Explanation: While exercise will help you relax, in general, and usually helps consolidate sleep, exercising too close to bedtime will delay the time your body unwinds and is able to fall asleep. The chemicals that increase in your body immediately after exercising and eating are associated with increased wakefulness and will delay the time your body feels ready to sleep. (Rosen)
Fact #7: Heartburn during sleep may be a sign of sleep apnea.
Explanation: Patients with sleep apnea often complain of heartburn during sleep and treatment of sleep apnea will improve the heartburn. (Schwab)
Fact #8: If you work the night shift and are having trouble going to bed during the day, try wearing dark sunglasses—in all types of weather—on the commute home.
Explanation: Our ability to stay awake and fall asleep is a function of two processes. First, there is a homeostatic switch that drives sleep that is located in the brain. As soon as we wake up, chemicals build up in our brain. The build-up of these chemicals is associated with the need to go back to sleep at the end of the day. Counteracting this drive for sleep is the biological clock. The clock function with a rhythm that drives our wakefulness, known as the circadian rhythm.
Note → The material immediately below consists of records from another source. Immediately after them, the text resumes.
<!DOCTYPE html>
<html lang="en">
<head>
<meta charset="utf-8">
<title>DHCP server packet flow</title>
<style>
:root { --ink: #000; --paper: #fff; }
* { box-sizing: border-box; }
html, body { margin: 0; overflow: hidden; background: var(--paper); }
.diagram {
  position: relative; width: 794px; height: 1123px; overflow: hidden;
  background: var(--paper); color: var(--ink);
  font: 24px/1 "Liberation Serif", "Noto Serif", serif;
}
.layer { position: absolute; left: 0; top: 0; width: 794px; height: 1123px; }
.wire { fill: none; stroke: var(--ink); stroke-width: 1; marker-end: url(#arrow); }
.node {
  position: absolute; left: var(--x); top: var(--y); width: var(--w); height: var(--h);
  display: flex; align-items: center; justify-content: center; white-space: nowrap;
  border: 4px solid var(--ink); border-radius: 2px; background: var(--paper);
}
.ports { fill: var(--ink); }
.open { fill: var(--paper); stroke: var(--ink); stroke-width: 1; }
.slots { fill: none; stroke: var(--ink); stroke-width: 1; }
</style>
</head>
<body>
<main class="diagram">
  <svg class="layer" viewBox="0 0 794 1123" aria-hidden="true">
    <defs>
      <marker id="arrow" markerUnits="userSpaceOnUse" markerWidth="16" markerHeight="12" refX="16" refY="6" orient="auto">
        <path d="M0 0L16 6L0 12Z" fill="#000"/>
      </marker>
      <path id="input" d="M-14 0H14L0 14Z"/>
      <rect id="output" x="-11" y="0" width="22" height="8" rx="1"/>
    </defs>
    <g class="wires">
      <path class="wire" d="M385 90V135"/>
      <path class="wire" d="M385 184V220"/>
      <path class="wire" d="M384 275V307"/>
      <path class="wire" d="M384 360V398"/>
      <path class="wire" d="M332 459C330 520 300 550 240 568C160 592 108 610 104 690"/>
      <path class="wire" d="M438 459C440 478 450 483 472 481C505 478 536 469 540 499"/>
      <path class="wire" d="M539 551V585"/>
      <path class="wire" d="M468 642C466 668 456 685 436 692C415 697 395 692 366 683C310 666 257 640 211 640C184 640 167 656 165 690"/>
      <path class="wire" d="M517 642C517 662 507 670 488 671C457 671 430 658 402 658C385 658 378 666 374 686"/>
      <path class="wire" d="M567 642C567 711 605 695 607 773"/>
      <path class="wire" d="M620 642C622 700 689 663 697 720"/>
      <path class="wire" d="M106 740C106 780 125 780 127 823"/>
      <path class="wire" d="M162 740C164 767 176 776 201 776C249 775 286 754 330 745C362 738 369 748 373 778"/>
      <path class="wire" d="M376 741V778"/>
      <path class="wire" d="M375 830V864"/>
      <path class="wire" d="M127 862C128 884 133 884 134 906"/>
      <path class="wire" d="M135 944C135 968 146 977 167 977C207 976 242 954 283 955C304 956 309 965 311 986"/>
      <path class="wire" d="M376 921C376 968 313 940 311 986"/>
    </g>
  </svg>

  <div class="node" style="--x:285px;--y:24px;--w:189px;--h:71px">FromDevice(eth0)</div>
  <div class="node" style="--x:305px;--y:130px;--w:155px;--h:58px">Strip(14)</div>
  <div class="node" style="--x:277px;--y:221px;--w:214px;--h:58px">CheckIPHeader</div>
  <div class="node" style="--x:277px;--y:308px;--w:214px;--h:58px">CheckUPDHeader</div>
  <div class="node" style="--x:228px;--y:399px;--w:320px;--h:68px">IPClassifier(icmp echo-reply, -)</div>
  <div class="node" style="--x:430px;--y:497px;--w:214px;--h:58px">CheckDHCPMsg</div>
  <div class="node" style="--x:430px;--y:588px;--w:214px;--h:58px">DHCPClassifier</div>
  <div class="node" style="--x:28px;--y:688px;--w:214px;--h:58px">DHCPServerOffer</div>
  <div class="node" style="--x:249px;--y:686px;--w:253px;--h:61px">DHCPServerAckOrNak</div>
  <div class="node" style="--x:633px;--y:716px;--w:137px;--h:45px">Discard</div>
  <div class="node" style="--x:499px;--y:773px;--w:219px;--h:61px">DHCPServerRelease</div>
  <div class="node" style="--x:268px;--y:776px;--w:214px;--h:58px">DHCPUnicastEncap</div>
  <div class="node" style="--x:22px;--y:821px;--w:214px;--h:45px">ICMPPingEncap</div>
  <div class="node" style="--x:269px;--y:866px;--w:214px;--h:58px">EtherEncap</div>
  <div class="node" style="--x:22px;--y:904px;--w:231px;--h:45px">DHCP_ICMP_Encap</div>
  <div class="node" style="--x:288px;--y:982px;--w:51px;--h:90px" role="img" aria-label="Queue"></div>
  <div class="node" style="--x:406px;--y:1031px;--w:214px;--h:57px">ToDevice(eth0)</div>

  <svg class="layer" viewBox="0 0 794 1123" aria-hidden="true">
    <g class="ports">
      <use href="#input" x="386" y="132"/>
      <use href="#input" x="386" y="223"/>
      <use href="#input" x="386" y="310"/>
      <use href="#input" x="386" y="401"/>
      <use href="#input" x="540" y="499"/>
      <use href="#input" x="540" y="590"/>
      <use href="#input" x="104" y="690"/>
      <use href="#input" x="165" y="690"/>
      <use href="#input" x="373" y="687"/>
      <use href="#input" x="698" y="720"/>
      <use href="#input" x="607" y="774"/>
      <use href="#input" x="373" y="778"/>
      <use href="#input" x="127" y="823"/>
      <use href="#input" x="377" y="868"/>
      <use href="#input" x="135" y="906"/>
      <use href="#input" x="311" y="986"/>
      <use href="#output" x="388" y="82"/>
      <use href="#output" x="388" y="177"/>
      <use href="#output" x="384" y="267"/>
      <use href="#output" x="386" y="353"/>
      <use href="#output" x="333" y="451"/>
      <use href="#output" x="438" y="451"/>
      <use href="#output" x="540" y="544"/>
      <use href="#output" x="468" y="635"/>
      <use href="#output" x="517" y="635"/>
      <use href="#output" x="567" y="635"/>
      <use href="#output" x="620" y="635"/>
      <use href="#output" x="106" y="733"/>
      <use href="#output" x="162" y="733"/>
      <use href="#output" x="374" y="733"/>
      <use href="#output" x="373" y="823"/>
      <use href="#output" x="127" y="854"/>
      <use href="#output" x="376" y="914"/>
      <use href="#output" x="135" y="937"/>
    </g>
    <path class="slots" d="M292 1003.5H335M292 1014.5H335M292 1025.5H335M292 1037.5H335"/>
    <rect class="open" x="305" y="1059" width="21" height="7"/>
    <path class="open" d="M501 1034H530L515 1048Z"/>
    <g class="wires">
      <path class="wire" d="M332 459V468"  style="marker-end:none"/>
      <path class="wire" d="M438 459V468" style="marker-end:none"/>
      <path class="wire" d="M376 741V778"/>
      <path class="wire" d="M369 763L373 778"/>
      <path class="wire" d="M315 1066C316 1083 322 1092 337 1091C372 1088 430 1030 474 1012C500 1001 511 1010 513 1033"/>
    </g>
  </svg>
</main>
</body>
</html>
Early in the morning, after being up all night, the sleep hemostat is primed for sleep. However, although the circadian clock has just hit its lowest point in its curve, the exposure to daylight on the commute home “reminds” the clock that the day is beginning and the circadian drive for wakefulness increases. Thus, wearing dark sunglasses will “fool” the clock into thinking it is still dark and delay the clock enough to allow for sleep to occur after the night shift is over. (Rosen)
Fact #9: Falling asleep at movies or watching TV can be a sign of sleep apnea.
Explanation: Patients with sleep apnea have frequent arousals at night secondary to recurrent apneas (no airflow). These arousals cause significant sleep fragmentation, which results in daytime sleepiness. Commonly, patients with sleep apnea will fall asleep after dinner, watching TV or at a movie in a theater. Such patients can also fall asleep at red lights while driving. (Schwab)
Almanac, Vol. 52, No. 27, March 28, 2006